## Exercise aim:
Looking only at the lines below that contain "opens", give the number of them and no other text.

Entries shown Start Marker

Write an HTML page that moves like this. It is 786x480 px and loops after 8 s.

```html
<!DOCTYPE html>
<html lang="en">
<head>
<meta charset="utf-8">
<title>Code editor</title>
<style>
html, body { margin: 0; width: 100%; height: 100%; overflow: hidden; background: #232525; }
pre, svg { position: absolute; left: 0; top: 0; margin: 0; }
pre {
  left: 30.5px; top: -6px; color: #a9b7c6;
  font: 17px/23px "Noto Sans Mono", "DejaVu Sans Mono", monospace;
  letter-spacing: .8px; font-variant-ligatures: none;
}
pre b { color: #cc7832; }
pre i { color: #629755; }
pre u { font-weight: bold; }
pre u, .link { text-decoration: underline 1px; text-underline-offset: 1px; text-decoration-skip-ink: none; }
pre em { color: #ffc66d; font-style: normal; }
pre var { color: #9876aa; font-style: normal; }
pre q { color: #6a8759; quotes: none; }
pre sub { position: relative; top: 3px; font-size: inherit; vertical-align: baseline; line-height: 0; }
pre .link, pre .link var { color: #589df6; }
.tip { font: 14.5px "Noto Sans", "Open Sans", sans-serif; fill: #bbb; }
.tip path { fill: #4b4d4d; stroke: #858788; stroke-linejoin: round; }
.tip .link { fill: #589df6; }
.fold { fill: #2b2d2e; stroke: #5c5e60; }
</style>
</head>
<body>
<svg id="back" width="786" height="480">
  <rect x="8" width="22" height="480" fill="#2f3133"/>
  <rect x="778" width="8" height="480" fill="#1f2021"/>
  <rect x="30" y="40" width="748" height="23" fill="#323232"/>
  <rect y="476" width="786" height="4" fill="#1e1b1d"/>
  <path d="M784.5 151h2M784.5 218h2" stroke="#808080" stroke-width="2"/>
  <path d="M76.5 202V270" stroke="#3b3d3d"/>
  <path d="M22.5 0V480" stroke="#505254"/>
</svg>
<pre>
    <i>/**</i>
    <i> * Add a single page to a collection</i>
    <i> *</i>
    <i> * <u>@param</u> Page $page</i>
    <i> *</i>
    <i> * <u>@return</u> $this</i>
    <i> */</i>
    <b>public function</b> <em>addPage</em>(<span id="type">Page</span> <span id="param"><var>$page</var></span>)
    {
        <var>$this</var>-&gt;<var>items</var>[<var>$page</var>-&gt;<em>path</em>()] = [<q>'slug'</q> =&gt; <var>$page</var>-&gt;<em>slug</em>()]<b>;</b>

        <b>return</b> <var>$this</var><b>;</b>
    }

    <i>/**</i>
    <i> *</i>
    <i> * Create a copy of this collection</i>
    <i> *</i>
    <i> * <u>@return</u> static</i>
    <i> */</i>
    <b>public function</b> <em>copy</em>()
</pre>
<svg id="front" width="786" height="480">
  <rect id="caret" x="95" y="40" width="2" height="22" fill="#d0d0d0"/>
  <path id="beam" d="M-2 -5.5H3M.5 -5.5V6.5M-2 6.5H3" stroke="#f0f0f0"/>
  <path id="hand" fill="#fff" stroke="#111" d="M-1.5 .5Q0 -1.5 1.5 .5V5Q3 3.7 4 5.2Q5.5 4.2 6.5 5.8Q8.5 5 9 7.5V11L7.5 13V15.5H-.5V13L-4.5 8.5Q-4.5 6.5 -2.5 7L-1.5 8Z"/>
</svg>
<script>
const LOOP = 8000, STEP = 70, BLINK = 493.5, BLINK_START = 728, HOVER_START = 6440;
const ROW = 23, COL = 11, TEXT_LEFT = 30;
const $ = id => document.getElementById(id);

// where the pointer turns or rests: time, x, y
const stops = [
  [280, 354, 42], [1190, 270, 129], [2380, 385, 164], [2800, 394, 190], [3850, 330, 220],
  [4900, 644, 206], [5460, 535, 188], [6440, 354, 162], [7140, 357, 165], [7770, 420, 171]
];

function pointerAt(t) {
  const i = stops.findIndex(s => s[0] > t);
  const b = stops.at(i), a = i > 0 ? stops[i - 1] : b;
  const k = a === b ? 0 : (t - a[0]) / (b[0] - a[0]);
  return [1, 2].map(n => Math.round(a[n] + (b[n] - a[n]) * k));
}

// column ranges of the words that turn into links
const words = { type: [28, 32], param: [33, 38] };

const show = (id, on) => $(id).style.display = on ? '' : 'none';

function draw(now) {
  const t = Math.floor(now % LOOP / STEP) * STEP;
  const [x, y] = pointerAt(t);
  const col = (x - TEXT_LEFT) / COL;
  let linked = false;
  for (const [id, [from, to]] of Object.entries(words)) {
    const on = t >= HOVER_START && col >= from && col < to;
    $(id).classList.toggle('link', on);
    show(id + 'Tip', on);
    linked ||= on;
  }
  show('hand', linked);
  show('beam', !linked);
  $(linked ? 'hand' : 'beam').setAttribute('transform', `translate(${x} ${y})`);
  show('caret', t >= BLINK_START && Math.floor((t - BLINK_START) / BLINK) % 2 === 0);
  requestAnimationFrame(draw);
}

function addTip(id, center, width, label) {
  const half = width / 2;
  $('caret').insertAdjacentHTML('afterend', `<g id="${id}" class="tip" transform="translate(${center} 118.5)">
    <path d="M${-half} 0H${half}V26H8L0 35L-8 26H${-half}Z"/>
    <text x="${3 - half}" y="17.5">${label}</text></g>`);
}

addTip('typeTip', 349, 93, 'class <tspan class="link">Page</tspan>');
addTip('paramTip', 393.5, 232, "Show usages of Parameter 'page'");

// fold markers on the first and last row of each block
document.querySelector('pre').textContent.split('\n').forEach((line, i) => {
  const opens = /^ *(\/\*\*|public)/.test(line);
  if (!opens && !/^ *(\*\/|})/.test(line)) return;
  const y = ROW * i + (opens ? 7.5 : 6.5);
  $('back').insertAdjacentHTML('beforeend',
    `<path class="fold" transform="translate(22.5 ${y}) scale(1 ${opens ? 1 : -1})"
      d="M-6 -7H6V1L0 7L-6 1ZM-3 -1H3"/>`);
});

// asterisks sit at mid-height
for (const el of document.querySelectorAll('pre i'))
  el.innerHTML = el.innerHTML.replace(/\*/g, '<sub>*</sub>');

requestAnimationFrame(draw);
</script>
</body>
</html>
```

Entries shown End Marker

## Solution for this exercise:
4